Prime Minister Nouri al-Maliki vowed on Thursday to enforce a crackdown on Shiite gunmen despite protests and mounting casualties, as Iraqi troops battled militias in the cities of Basra and Kut.
At least 105 people have died countrywide in clashes since Maliki ordered his troops to crack down on "lawless gangs" in Basra on Tuesday, according to official reports. Some sources have put the toll at double that.
The military operations have been mostly in areas controlled by the Mahdi Army fighters of Shiite cleric Moqtada al-Sadr, severely straining a "freeze" he ordered of the militia's activities last August.
Sadr has threatened to launch a civil revolt if the attacks against his militiamen continue.
Maliki vowed not to back away from the military onslaught.
"We have come to Basra at the invitation of the civilians to do our national duty and protect them from the gangs who have terrified them and stolen the national wealth," he said in a statement.
"We promise to face the criminals and gunmen and we will never back off from our promise," he added.
In Washington, U.S. President George W. Bush called the fighting in Basra a "positive moment" for the development of Iraqi security forces and proof the Baghdad government could defend itself.
In Baghdad, Sadr's followers poured on to the streets to stage noisy protests against the crackdown in Basra and demand the resignation of Maliki, who is personally overseeing the military operations.
In Sadr City, an impoverished Shiite district of around two million people in east Baghdad, crowds gathered in the morning outside the Sadr office to yell slogans against the prime minister.
"Maliki you are a coward! Maliki is an American agent! Leave the government, Maliki!

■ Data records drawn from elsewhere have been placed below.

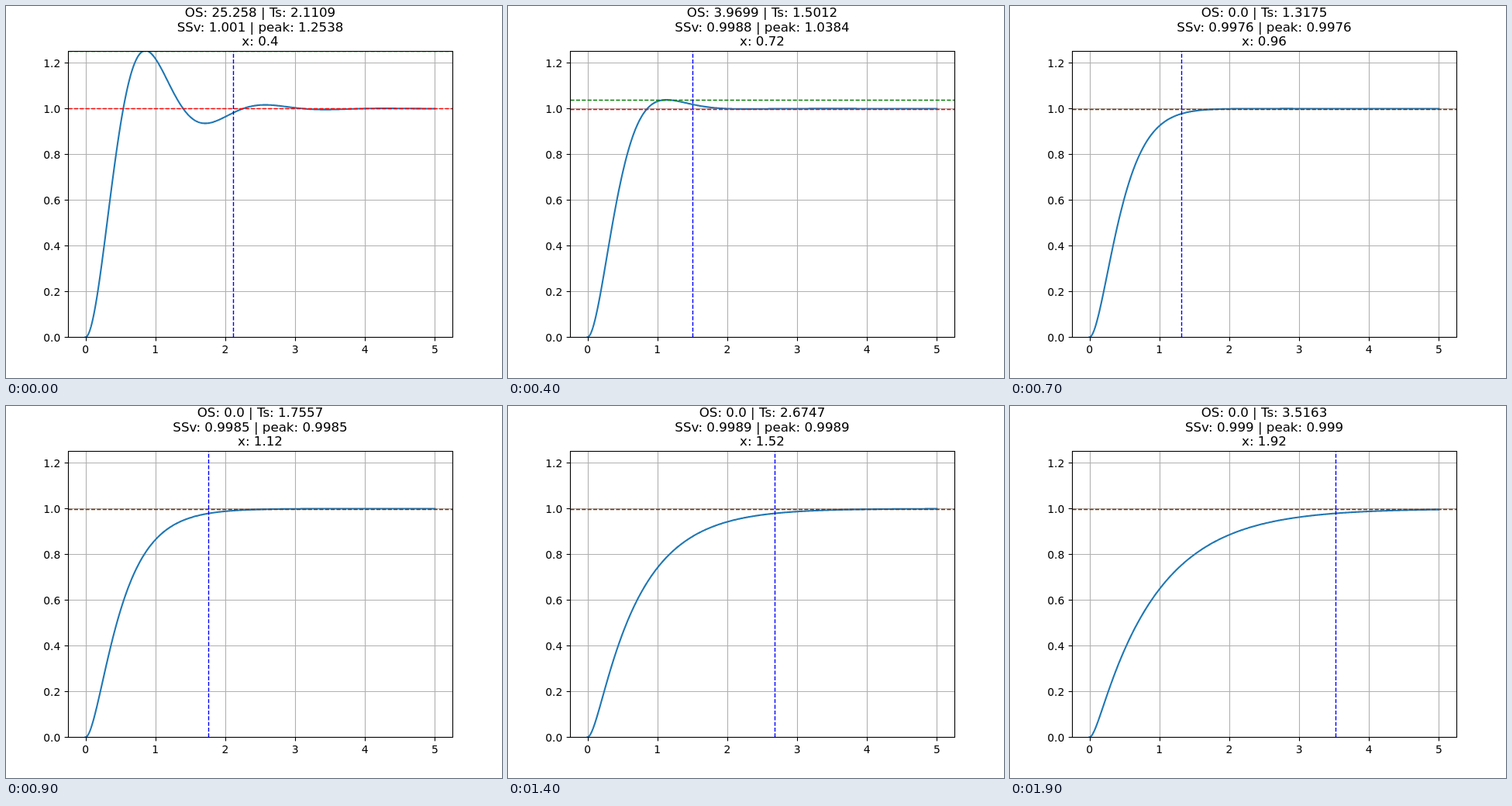
Animation of 640 by 480 pixels, one loop 2000 ms. Source, as an HTML page with a canvas:

```html
<!DOCTYPE html>
<html lang="en">
<head>
<meta charset="utf-8">
<title>Second-order step response</title>
<style>
  html, body { margin: 0; width: 100%; height: 100%; overflow: hidden; background: #fff; }
  canvas { display: block; }
</style>
</head>
<body>
<canvas id="stage" width="640" height="480"></canvas>
<script>
const ctx = document.getElementById("stage").getContext("2d");
const POINT = 100 / 72;               // pixels per typographic point
const BOX = { left: 80, right: 576, top: 57.6, bottom: 427.2 };
const NATURAL_FREQ = 4;
const STEPS = 20, STEP_MS = 100;
const Y_MAX = 1 + Math.exp(-Math.PI * 0.4 / Math.sqrt(1 - 0.4 ** 2));

const toX = t => BOX.left + (t + 0.25) * (BOX.right - BOX.left) / 5.5;
const toY = v => BOX.bottom - v * (BOX.bottom - BOX.top) / Y_MAX;
const snap = p => Math.round(p) + 0.5;

// Unit step response for damping ratio z.
function response(z, t) {
  const decay = z * NATURAL_FREQ;
  const root = NATURAL_FREQ * Math.sqrt(Math.abs(1 - z * z));
  if (z < 1) {
    return 1 - Math.exp(-decay * t) * (Math.cos(root * t) + decay / root * Math.sin(root * t));
  }
  const slow = decay - root, fast = decay + root;
  return 1 - (fast * Math.exp(-slow * t) - slow * Math.exp(-fast * t)) / (fast - slow);
}

// Measured over seven time constants, sampled at 1000 points.
function stepInfo(z) {
  const rate = NATURAL_FREQ * (z < 1 ? z : z - Math.sqrt(z * z - 1));
  const dt = 7 / rate / 999;
  const samples = Array.from({ length: 1000 }, (_, i) => response(z, i * dt));
  const final = samples[999];
  const peak = Math.max(...samples);
  let i = 999;
  while (i > 0 && Math.abs(samples[i] - final) < 0.02 * final) i--;
  return { final, peak, overshoot: 100 * (peak - final) / final, settling: (i + 1) * dt };
}

function format(value) {
  const rounded = +value.toFixed(4);
  return Number.isInteger(rounded) ? rounded.toFixed(1) : String(rounded);
}

function line(x1, y1, x2, y2, color, points, dash = []) {
  ctx.strokeStyle = color;
  ctx.lineWidth = points * POINT;
  ctx.setLineDash(dash.map(d => d * points * POINT));
  ctx.beginPath();
  ctx.moveTo(x1, y1);
  ctx.lineTo(x2, y2);
  ctx.stroke();
  ctx.setLineDash([]);
}

function text(str, x, y, points, align) {
  ctx.font = `${points * POINT}px "DejaVu Sans", sans-serif`;
  ctx.textAlign = align;
  ctx.fillStyle = "#000";
  ctx.fillText(str, x, y);
}

const left = snap(BOX.left), right = snap(BOX.right);
const top_ = snap(BOX.top), bottom = snap(BOX.bottom);
const DASH = [3.7, 1.6];
const horizontal = (v, color, width, dash) => line(left, snap(toY(v)), right, snap(toY(v)), color, width, dash);
const vertical = (t, color, width, dash) => line(snap(toX(t)), bottom, snap(toX(t)), top_, color, width, dash);

function drawAxes() {
  const tick = 3.5 * POINT;
  for (let t = 0; t <= 5; t++) {
    const x = snap(toX(t));
    vertical(t, "#b0b0b0", 0.8);
    line(x, bottom, x, bottom + tick, "#000", 0.8);
    text(String(t), toX(t), 448, 10, "center");
  }
  for (let i = 0; i <= 6; i++) {
    const v = i / 5, y = snap(toY(v));
    horizontal(v, "#b0b0b0", 0.8);
    line(left - tick, y, left, y, "#000", 0.8);
    text(v.toFixed(1), BOX.left - 2 * tick, Math.round(toY(v) + 5.3), 10, "right");
  }
}

function drawCurve(z) {
  ctx.strokeStyle = "#1f77b4";
  ctx.lineWidth = 1.5 * POINT;
  ctx.lineJoin = "round";
  ctx.lineCap = "square";
  ctx.beginPath();
  for (let i = 0; i <= 500; i++) ctx.lineTo(toX(i / 100), toY(response(z, i / 100)));
  ctx.stroke();
  ctx.lineCap = "butt";
}

function draw(step) {
  const z = +(0.4 + 0.08 * step).toFixed(2);
  const info = stepInfo(z);
  const overlapping = info.peak - info.final < 1e-4;

  ctx.fillStyle = "#fff";
  ctx.fillRect(0, 0, 640, 480);
  drawAxes();

  ctx.save();
  ctx.beginPath();
  ctx.rect(80, 58, 496, 369);
  ctx.clip();
  drawCurve(z);
  if (!overlapping) horizontal(info.peak, "#008000", 1, DASH);
  horizontal(info.final, overlapping ? "#803000" : "#f00", 1, DASH);
  vertical(info.settling, "#00f", 1, DASH);
  ctx.restore();

  ctx.strokeStyle = "#000";
  ctx.lineWidth = 0.8 * POINT;
  ctx.strokeRect(left, top_, right - left, bottom - top_);

  text(`OS: ${format(info.overshoot)} | Ts: ${format(info.settling)}`, 328, 14, 12, "center");
  text(`SSv: ${format(info.final)} | peak: ${format(info.peak)}`, 328, 33, 12, "center");
  text(`x: ${format(z)}`, 328, 51, 12, "center");
}

const start = performance.now();
let shown = -1;
function tick() {
  const step = Math.floor((performance.now() - start) / STEP_MS) % STEPS;
  if (step !== shown) draw(shown = step);
  requestAnimationFrame(tick);
}
tick();
</script>
</body>
</html>
```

How can you strike Basra?" the crowd chanted.
In the Kadhimiyah neighbourhood of north Baghdad, followers of Sadr carried a coffin covered in red fabric with an attached photograph of Maliki set against the background of an American flag, referring to him as a "dictator."
On Wednesday, Maliki gave gunmen 72 hours to lay down their arms and warned that those failing to do so would face the full brunt of the law.
First signs of a stand-off came in April last year when Sadr withdrew his six ministers from Maliki's cabinet, citing "differences over issues of basic services."
The exit of the ministers was a grave setback for Maliki, whose candidacy for the top job had been supported by Sadr in early 2006 when a wave of sectarian bloodletting was unleashed across Iraq.
Maliki suffered a second setback last September when Sadr's parliamentary bloc pulled out of the Shiite alliance which leads the national unity government in Baghdad.
The Shiite United Iraqi Alliance now consists of just two major parties -- Maliki's Dawa and the Supreme Iraqi Islamic Council (SIIC) of powerful politician and Sadr rival, Abdel Aziz al-Hakim.
Basra has become the theatre of a bitter turf war between the Mahdi Army and two rival Shiite factions -- SIIC and the smaller Fadhila party.
Sadrists accuse the government of favouring SIIC and its Badr Organization militia -- many of them policemen -- at the expense of Sadr's followers.